I could honestly go on about Demon’s Souls, it’s truly a magnificent game and one that no PS3 owner should go without; more to the point, Demon’s Souls is important not only as an RPG with its incredibly innovative online features, but for games as a whole. I remember a couple of days after playing it, I was speaking to someone about and said “I’ve not played a game so hard since the original MegaMan games” and it dawned on me that I wasn’t just being facetious, I genuinely hadn’t. I’ve been playng video games for nearly 20 years, and I can say with all confidence (and this is where I start to sound old) that games simply aren’t as hard as they used to be, and this isn’t a good thing. What’s a game without a challenge? It’s a moving picture which you can make little characters move around with no consideration of actions or consequence within the world (hence why we get so many people exploiting certain game mechanics, in order to achieve something few others have). A lot of people mistake difficulty for how long you have to grind to build your character’s level up, or even by the achievements or trophies included with the game. Demon’s Souls does have its trophies, but compared to the colossal sense of achievement that comes with slaying that mighty foe that once eluded you, they are nothing. Demon’s Souls is a hard game, but it’s all the richer for it. Why? Because you have to work hard in Demon’s Souls if you want something out of it; people afraid of a challenge need not apply, but those looking for a game that will test their mettle, and their aptitude as a gamer cannot go without playing this. When you see those credits roll at the end, you’ll feel both relieved and satisfied that you’re now one of us few who can proudly proclaim “I have beaten Demon’s Souls“, and when they’ve finished you find yourself back in the Nexus with all your stats and equipment, and the world’s that bit harsher with stronger enemies and higher stakes, and you can’t wait to do it all again.

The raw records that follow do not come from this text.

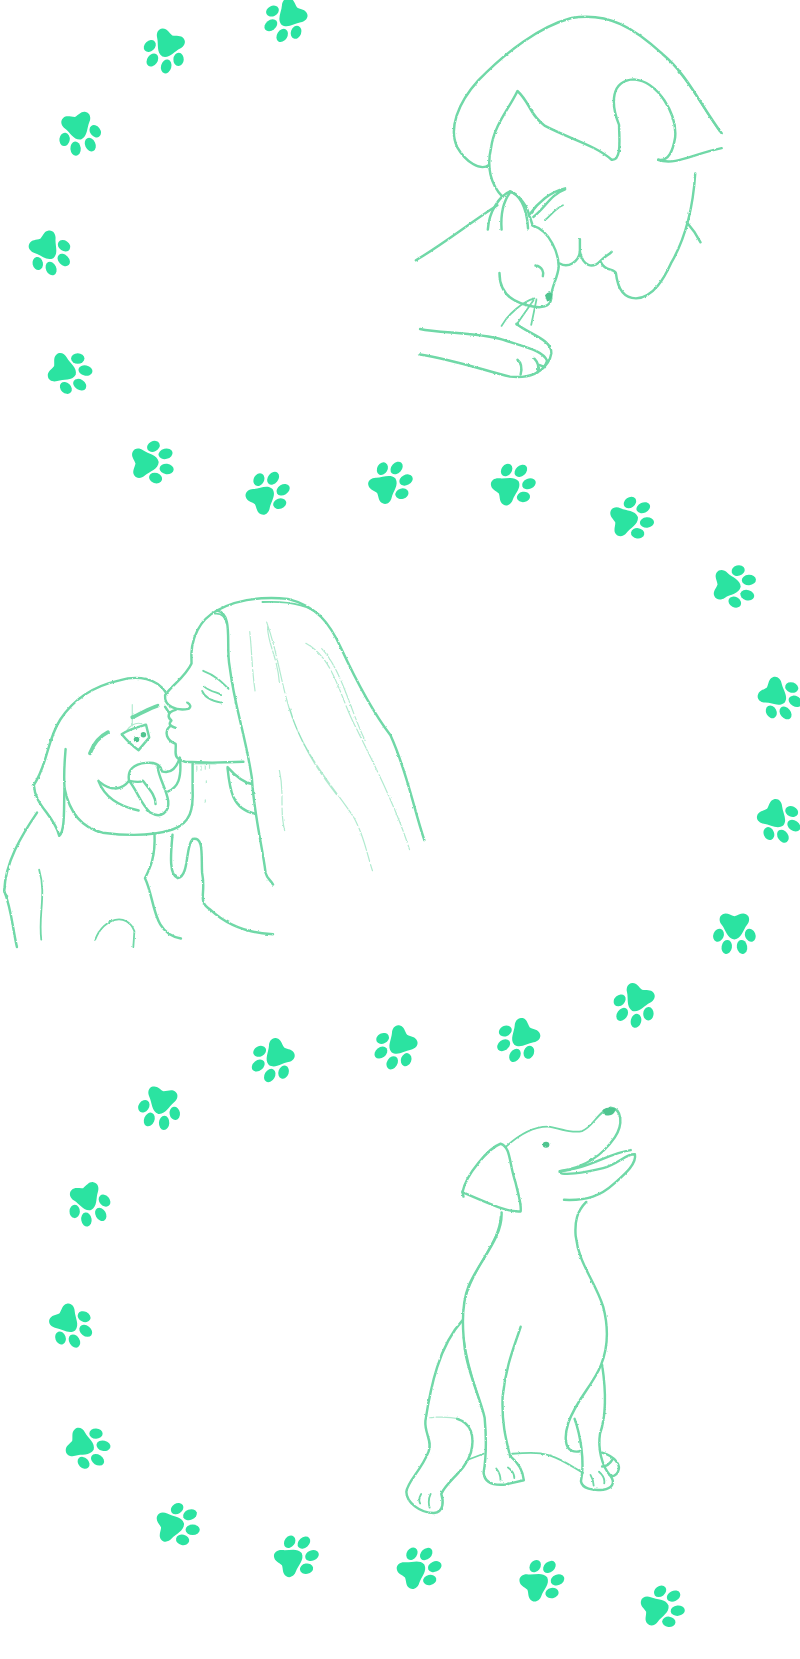
<!DOCTYPE html>
<html lang="en">
<head>
<meta charset="utf-8">
<title>Paw trail with pets and people</title>
<style>
  :root {
    --paper: #ffffff;
    --paw: #2be3a1;
    --pencil: #6fd8a7;
    --pencil-dark: #4fc48f;
  }
  html, body { margin: 0; padding: 0; background: var(--paper); overflow: hidden; }
  .board { display: block; width: 800px; height: 1659px; background: var(--paper); }
  .trail { fill: var(--paw); }
  .sketch { fill: none; stroke: var(--pencil); stroke-width: 2.3; stroke-linecap: round; stroke-linejoin: round; filter: url(#pencil-grain); }
  .fine { stroke-width: 1.7; }
  .faint { stroke-width: 1.1; opacity: .55; stroke-dasharray: 22 2 9 3; }
  .bold { stroke-width: 3.6; }
  .ink { fill: var(--pencil-dark); stroke: none; }
</style>
</head>
<body>
<svg class="board" viewBox="0 0 756 1568" preserveAspectRatio="none" role="img" aria-label="Green paw prints winding between line drawings of people and pets">
  <defs>
    <g id="paw">
      <path d="M0-16C4-17 7-20 11-18C15-16 14.500-11 12-8C8-3 7 5 0 6C-7 5-8-3-12-8C-14.500-11-15-16-11-18C-7-20-4-17 0-16Z"/>
      <ellipse cx="-15" cy="2" rx="4.900" ry="6.300" transform="rotate(22 -15 2)"/>
      <ellipse cx="-7.200" cy="13" rx="4.900" ry="6.700" transform="rotate(10 -7.200 13)"/>
      <ellipse cx="7.200" cy="13" rx="4.900" ry="6.700" transform="rotate(-10 7.200 13)"/>
      <ellipse cx="15" cy="2" rx="4.900" ry="6.300" transform="rotate(-22 15 2)"/>
    </g>
    <filter id="pencil-grain" filterUnits="userSpaceOnUse" x="0" y="0" width="756" height="1568">
      <feTurbulence type="fractalNoise" baseFrequency="0.35" numOctaves="2" seed="4" result="grain"/>
      <feDisplacementMap in="SourceGraphic" in2="grain" scale="2" xChannelSelector="R" yChannelSelector="G"/>
    </filter>
  </defs>

  <g class="trail">
    <use href="#paw" transform="translate(270 19) rotate(42)"/>
    <use href="#paw" transform="translate(156 48) rotate(25)"/>
    <use href="#paw" transform="translate(75 126) rotate(-15)"/>
    <use href="#paw" transform="translate(47 239) rotate(-34)"/>
    <use href="#paw" transform="translate(66 352) rotate(-68)"/>
    <use href="#paw" transform="translate(144 437) rotate(-94)"/>
    <use href="#paw" transform="translate(253 466) rotate(-131)"/>
    <use href="#paw" transform="translate(369 456) rotate(-128)"/>
    <use href="#paw" transform="translate(485 458) rotate(-122)"/>
    <use href="#paw" transform="translate(597 490) rotate(-104)"/>
    <use href="#paw" transform="translate(694 554) rotate(-84)"/>
    <use href="#paw" transform="translate(737 660) rotate(-50)"/>
    <use href="#paw" transform="translate(736 776) rotate(-44)"/>
    <use href="#paw" transform="translate(694 882)"/>
    <use href="#paw" transform="translate(600 950) rotate(25)"/>
    <use href="#paw" transform="translate(490 983) rotate(42)"/>
    <use href="#paw" transform="translate(374 990) rotate(42)"/>
    <use href="#paw" transform="translate(258 1002) rotate(41)"/>
    <use href="#paw" transform="translate(151 1047) rotate(13)"/>
    <use href="#paw" transform="translate(84 1138) rotate(-20)"/>
    <use href="#paw" transform="translate(67 1253) rotate(-42)"/>
    <use href="#paw" transform="translate(83 1368) rotate(-67)"/>
    <use href="#paw" transform="translate(168 1441) rotate(-100)"/>
    <use href="#paw" transform="translate(280 1471) rotate(-122)"/>
    <use href="#paw" transform="translate(396 1482) rotate(-124)"/>
    <use href="#paw" transform="translate(512 1494) rotate(-122)"/>
    <use href="#paw" transform="translate(626 1519) rotate(-106)"/>
  </g>

  <g class="sketch" id="woman-and-cat">
    <g id="woman-hair">
      <path d="M462 156C454 162 440 153 432 139C424 122 432 98 452 76C478 49 510 25 540 17C575 11 600 27 626 51C650 71 660 96 682 126"/>
      <path class="fine" d="M641 67C656 84 664 102 680 124"/>
      <path d="M622 151C638 157 656 145 682 140"/>
      <path d="M475 186C463 174 460 157 464 140C467 118 481 103 489 86C501 97 500 108 515 119C540 132 562 137 578 151C588 152 585 130 585 118C577 98 577 76 599 75C622 77 640 108 638 130C636 142 632 153 622 151"/>
    </g>
    <g id="woman-face">
      <path d="M529 249C537 254 547 247 548 238L548 226"/>
      <path d="M548 238C551 252 560 254 567 247C572 242 575 241 578 238"/>
      <path d="M568 248C572 257 580 253 582 258C584 276 592 282 601 282C618 281 628 262 634 249C648 225 655 195 657 164"/>
      <path d="M649 210L656 219L662 229"/>
      <path d="M501 202C508 192 520 181 534 178M504 205C515 197 520 184 534 179"/>
      <path class="fine" d="M515 208C520 204 525 197 532 194"/>
    </g>
    <g id="cat">
      <path d="M393 246C420 230 445 210 470 194"/>
      <path d="M461 217C462 200 472 185 482 181C490 183 498 195 499 216"/>
      <path d="M474 217C473 203 476 190 482 182"/>
      <path d="M482 181C491 184 499 196 500 204C503 207 501 212 505 214"/>
      <path d="M503 213C520 218 528 240 528 252C527 264 520 272 521 282C520 290 512 292 500 289C481 285 472 275 472 258"/>
      <path d="M506 251C513 252 514 258 513 261"/>
      <path class="ink" d="M515 279Q519 274 522 278Q522 284 517 285Z"/>
      <path class="fine" d="M505 282C494 285 480 297 474 308M504 284L488 307M507 283L502 307"/>
      <path d="M397 311C415 315 450 314 475 321C495 328 513 331 517 341C514 352 500 358 482 356C460 351 430 340 397 335"/>
      <path d="M488 306C500 316 522 321 521 334C520 341 516 345 512 349"/>
      <path d="M489 340C494 344 493 350 492 354M505 339C508 342 510 346 508 352M510 345L515 347"/>
    </g>
  </g>

  <g class="sketch" id="woman-kissing-dog">
    <g id="happy-dog">
      <path d="M157 655C149 641 130 638 113 643C90 648 70 660 57 680C44 700 46 720 32 742C33 762 51 770 56 790C62 785 60 760 61 745C60 730 61 720 62 708"/>
      <path d="M35 768C20 790 5 815 4 842C11 860 12 878 16 895"/>
      <path class="fine" d="M5 838Q2 843 7 847"/>
      <path d="M61 745C65 765 75 782 97 787C120 790 145 790 163 784C180 778 183 765 182 745L182 722"/>
      <path d="M93 738C99 754 112 762 131 766"/>
      <path d="M94 739C105 748 115 747 122 738C120 728 126 722 138 721C148 720 152 723 153 729C162 732 167 725 170 716C172 736 168 744 159 748"/>
      <path d="M122 738C130 748 133 760 142 768C152 774 160 768 159 757C157 745 150 735 149 725"/>
      <path d="M135 738C142 747 147 752 147 760M122 738Q132 740 135 738"/>
      <path d="M115 694C122 689 131 687 138 685L141 697L131 709C125 705 120 700 115 694Z"/>
      <circle class="ink" cx="129" cy="699" r="2.600"/>
      <circle class="ink" cx="135.500" cy="694.500" r="2.600"/>
      <path class="bold" d="M85 712C88 704 94 696 102 692"/>
      <path class="bold" d="M125 678C134 674 142 669 149 667"/>
      <path class="faint" d="M125 666V686M120 690Q126 682 134 684"/>
      <path class="fine" d="M37 822C44 845 36 865 39 888M90 888C98 867 120 862 127 880L126 895"/>
    </g>
    <g id="kissing-face">
      <path d="M205 577C190 585 179 602 181 627C175 640 162 648 156 657C155 668 167 672 178 670C181 668 180 666 177 664"/>
      <path d="M166 671C158 673 158 678 162 681C159 684 160 686 166 688M161 686C154 692 158 700 166 703C167 711 162 716 175 720C190 721 210 721 230 720"/>
      <path d="M156 668L160 674"/>
      <path class="fine" d="M192 634C203 638 210 645 216 651M191 653C194 661 203 663 209 664M193 649C200 655 207 654 209 657"/>
    </g>
    <g id="long-hair">
      <path d="M205 577C225 566 250 564 272 566C300 573 312 590 322 612C335 640 350 670 369 695C385 730 391 765 401 794"/>
      <path class="fine" d="M248 569C268 568 290 570 303 582"/>
      <path d="M205 577C221 580 213 610 217 630C222 670 231 690 238 735C240 770 248 800 251 825C252 830 256 832 258 836"/>
      <path class="fine" d="M203 580Q212 579 214 589"/>
      <path class="faint" d="M236 597C238 615 238 632 241 653M252 588C265 625 267 660 281 690C295 722 318 748 334 772C344 790 347 808 352 823M289 608C315 622 320 655 335 685C355 725 375 765 387 803M253 592C252 606 262 620 264 645M264 728C269 750 264 765 269 785"/>
      <path class="faint" d="M304 613C322 632 330 668 345 700M274 670C284 705 302 730 318 751"/>
    </g>
    <g id="woman-body">
      <path d="M215 726C217 745 219 765 241 769M215 725C224 735 232 740 238 741"/>
      <path class="faint" d="M183 722L204 722M186 724V728M190 724V728M194 724V727M198 723V726M195 738V740M194 756V758"/>
      <path d="M146 788C147 810 142 820 137 830C147 850 143 882 171 887"/>
      <path d="M163 789C161 810 160 827 168 830C179 828 175 800 182 793C193 790 190 810 191 825C195 845 186 852 199 860C215 875 235 882 258 883"/>
    </g>
  </g>

  <g class="sketch" id="sitting-dog">
    <g id="dog-head">
      <path d="M437 1127C440 1110 462 1085 473 1081C483 1084 481 1100 487 1117C490 1130 493 1138 492 1145C478 1146 460 1136 437 1127Z"/>
      <path d="M437 1126L438 1131"/>
      <path class="fine" d="M478 1084C490 1073 505 1064 520 1065C532 1068 543 1071 550 1069C561 1065 565 1050 577 1047"/>
      <path d="M577 1047C588 1048 589 1063 581 1075C570 1091 555 1103 529 1107"/>
      <path d="M529 1107C555 1105 575 1090 596 1087"/>
      <path d="M529 1108C532 1111 550 1109 570 1104C585 1100 592 1090 600 1091C602 1100 590 1110 580 1119C568 1130 555 1135 533 1134"/>
      <path class="ink" d="M569 1049Q576 1045 582 1048Q580 1056 572 1054Z"/>
      <ellipse class="ink" cx="516" cy="1082" rx="3.200" ry="2.800"/>
    </g>
    <g id="dog-body">
      <path d="M474 1146C475 1170 454 1190 443 1215C435 1235 437 1260 440 1280C445 1305 454 1322 458 1340C460 1362 459 1380 457 1392C458 1402 468 1404 478 1403L495 1399C494 1388 488 1381 482 1376C478 1360 474 1345 475 1320C478 1290 487 1270 492 1254"/>
      <path class="fine" d="M473 1150C472 1174 448 1196 440 1226M438 1264C442 1295 452 1318 456 1334"/>
      <path d="M554 1136C545 1145 543 1155 544 1168C547 1195 562 1210 570 1235C576 1258 574 1275 568 1290C560 1310 545 1322 537 1345C533 1358 534 1368 540 1371Q545 1373 549 1371"/>
      <path d="M569 1290C572 1310 574 1335 567 1355C565 1368 568 1385 577 1395C582 1402 578 1407 570 1408C560 1409 550 1407 549 1400C553 1380 548 1355 543 1341"/>
      <path d="M569 1373C582 1377 587 1385 584 1391Q581 1397 576 1394M569 1386Q575 1386 579 1379"/>
      <path class="fine" d="M484 1374C508 1372 516 1373 530 1380C540 1385 545 1389 551 1392"/>
      <path d="M437 1248C415 1272 407 1310 402 1343C401 1355 409 1362 405 1372C398 1390 385 1400 384 1410C384 1420 397 1430 410 1430C420 1429 419 1418 417 1412C422 1400 440 1390 445 1373C449 1357 445 1345 432 1341"/>
      <path class="faint" d="M434 1341C425 1339 413 1339 406 1340"/>
      <path class="fine" d="M444 1379L457 1374"/>
      <path class="fine" d="M398 1412Q395 1417 397 1421M407 1412Q404 1418 406 1425M469 1388Q473 1393 473 1399M480 1387Q486 1391 486 1397M558 1394Q561 1399 561 1404M566 1391Q572 1396 571 1402"/>
    </g>
  </g>
</svg>
</body>
</html>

My only complaint; every other game’s going to feel like a walk in the park after this…